→ **DATASET EXCERPTS**
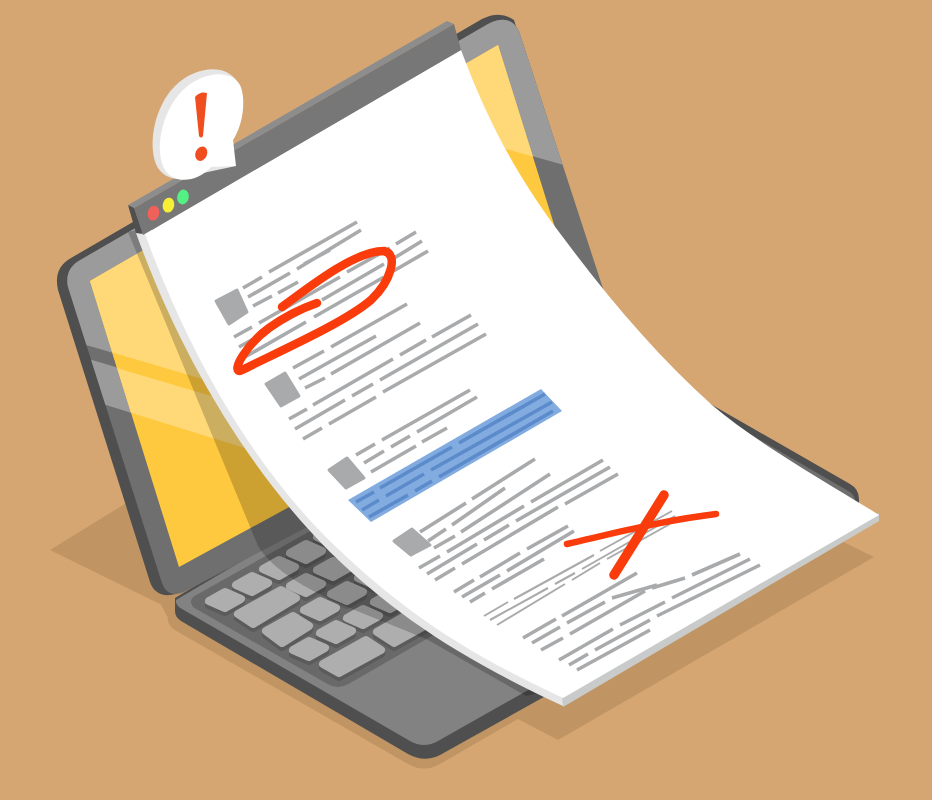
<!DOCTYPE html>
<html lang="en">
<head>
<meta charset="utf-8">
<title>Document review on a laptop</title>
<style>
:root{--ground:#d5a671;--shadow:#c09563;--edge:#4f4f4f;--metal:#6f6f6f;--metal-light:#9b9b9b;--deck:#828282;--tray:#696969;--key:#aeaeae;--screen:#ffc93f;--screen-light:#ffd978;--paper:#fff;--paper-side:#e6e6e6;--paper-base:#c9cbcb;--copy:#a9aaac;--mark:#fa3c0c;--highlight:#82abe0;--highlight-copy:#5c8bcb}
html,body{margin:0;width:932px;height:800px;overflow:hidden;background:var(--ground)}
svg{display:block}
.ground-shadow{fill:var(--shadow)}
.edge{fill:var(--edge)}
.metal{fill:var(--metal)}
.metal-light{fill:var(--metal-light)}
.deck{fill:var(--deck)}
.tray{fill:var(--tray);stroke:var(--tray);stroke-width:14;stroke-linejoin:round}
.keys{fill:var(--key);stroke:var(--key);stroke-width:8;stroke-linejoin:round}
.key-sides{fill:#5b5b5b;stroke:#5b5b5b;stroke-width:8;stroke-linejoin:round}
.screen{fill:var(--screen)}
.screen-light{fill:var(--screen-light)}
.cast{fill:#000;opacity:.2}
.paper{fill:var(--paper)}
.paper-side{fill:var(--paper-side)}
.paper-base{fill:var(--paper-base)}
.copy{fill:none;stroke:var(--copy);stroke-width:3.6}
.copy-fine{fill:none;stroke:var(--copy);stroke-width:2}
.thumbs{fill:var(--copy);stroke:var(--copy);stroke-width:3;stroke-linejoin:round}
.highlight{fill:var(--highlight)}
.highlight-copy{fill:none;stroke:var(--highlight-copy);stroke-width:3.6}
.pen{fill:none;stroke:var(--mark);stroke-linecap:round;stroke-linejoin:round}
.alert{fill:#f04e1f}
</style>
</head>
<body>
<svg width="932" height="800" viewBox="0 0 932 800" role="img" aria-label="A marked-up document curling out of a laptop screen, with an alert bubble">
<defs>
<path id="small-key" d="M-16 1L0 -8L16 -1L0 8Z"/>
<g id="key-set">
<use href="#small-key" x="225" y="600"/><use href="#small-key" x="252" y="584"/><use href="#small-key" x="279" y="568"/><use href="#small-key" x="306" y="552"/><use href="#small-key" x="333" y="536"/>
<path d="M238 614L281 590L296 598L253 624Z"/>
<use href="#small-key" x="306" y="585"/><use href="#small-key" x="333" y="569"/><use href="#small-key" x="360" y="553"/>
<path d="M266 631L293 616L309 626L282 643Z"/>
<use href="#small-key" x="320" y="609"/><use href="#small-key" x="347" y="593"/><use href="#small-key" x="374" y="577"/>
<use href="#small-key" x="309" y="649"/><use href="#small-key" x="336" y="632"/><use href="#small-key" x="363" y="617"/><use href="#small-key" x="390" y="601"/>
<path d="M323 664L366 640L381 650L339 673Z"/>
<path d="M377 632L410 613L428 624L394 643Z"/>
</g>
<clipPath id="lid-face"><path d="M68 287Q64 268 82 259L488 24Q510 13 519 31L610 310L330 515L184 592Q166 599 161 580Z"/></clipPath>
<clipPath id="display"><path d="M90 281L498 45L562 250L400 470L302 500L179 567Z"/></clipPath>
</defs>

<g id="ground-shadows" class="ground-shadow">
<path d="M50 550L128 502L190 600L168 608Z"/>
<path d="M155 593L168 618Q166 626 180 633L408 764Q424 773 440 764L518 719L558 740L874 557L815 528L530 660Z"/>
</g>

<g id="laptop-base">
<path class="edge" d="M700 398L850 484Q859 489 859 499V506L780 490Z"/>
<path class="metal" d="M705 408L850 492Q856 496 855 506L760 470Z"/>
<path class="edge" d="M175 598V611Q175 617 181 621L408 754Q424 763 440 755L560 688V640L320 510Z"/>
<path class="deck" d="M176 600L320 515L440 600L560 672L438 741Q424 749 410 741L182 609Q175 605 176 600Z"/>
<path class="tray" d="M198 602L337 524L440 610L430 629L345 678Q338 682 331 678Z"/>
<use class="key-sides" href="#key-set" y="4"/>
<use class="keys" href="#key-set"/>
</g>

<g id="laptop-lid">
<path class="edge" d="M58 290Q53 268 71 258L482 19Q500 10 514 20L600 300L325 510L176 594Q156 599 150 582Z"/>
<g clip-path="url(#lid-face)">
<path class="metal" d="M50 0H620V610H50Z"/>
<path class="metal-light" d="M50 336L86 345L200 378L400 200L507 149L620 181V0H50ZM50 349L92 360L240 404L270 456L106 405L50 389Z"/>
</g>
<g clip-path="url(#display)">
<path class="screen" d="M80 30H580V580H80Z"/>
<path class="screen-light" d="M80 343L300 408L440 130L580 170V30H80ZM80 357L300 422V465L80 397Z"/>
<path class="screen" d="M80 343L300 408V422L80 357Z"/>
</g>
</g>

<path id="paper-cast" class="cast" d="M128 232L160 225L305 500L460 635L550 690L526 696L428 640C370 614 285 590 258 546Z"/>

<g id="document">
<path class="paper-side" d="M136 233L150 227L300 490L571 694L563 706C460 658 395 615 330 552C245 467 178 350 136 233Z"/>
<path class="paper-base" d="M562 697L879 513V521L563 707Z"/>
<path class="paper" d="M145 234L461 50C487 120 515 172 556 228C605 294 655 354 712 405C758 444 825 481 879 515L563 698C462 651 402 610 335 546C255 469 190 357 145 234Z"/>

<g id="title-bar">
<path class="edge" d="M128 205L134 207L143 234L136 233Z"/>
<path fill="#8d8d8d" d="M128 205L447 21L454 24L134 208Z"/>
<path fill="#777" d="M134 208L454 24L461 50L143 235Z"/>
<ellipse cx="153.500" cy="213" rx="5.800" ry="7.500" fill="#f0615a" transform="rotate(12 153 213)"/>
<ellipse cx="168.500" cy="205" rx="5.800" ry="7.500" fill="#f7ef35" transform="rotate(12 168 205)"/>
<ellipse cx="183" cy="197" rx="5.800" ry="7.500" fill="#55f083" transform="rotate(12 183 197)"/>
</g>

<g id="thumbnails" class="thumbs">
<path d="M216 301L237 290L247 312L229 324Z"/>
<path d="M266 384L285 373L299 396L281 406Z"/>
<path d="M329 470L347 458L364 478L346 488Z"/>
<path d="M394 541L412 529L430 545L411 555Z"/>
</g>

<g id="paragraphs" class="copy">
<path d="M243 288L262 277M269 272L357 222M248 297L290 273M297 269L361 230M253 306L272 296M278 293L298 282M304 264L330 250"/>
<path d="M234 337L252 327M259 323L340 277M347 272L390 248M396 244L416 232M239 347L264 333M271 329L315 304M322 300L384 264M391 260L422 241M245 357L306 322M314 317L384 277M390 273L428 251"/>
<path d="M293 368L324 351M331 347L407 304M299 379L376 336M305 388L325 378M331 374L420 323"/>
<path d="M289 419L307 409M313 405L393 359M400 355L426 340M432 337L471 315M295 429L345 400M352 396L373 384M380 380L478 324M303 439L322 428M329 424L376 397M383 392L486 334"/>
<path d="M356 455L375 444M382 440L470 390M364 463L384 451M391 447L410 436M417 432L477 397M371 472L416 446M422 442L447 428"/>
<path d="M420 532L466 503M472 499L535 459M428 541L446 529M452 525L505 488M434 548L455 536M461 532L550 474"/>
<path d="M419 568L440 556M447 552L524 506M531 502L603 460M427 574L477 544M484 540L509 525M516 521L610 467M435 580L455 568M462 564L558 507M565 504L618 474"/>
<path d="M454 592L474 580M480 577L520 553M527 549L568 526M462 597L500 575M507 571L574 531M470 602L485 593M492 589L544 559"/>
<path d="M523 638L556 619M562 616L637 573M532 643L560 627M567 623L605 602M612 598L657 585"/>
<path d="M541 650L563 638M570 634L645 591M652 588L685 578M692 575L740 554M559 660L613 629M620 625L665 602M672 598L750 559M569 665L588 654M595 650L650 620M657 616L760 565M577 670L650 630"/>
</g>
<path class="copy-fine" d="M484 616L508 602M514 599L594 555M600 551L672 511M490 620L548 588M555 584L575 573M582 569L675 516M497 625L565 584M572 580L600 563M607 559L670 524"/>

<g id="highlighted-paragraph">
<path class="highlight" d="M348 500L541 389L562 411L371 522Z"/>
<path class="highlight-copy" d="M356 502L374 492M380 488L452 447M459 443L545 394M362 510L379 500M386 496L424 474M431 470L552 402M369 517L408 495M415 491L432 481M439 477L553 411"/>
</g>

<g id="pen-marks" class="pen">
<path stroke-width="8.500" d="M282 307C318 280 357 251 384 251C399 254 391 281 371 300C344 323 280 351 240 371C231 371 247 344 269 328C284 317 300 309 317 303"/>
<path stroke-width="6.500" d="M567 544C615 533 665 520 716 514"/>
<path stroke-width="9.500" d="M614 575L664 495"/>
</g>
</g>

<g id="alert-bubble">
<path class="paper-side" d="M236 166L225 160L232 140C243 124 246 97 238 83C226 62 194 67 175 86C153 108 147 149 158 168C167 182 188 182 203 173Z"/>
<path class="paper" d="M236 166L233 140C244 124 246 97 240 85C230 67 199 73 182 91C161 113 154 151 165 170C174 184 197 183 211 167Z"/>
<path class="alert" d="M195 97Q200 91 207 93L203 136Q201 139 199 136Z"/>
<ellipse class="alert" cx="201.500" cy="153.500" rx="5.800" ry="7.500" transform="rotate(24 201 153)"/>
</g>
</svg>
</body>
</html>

→ **WHAT THE TASK ASKS**
Repeat exactly the lines from the one containing "502L374 492M380 488L452" to the end of the records.

→ **RESPONSE TO THE TASK**
<path class="highlight-copy" d="M356 502L374 492M380 488L452 447M459 443L545 394M362 510L379 500M386 496L424 474M431 470L552 402M369 517L408 495M415 491L432 481M439 477L553 411"/>
</g>

<g id="pen-marks" class="pen">
<path stroke-width="8.500" d="M282 307C318 280 357 251 384 251C399 254 391 281 371 300C344 323 280 351 240 371C231 371 247 344 269 328C284 317 300 309 317 303"/>
<path stroke-width="6.500" d="M567 544C615 533 665 520 716 514"/>
<path stroke-width="9.500" d="M614 575L664 495"/>
</g>
</g>

<g id="alert-bubble">
<path class="paper-side" d="M236 166L225 160L232 140C243 124 246 97 238 83C226 62 194 67 175 86C153 108 147 149 158 168C167 182 188 182 203 173Z"/>
<path class="paper" d="M236 166L233 140C244 124 246 97 240 85C230 67 199 73 182 91C161 113 154 151 165 170C174 184 197 183 211 167Z"/>
<path class="alert" d="M195 97Q200 91 207 93L203 136Q201 139 199 136Z"/>
<ellipse class="alert" cx="201.500" cy="153.500" rx="5.800" ry="7.500" transform="rotate(24 201 153)"/>
</g>
</svg>
</body>
</html>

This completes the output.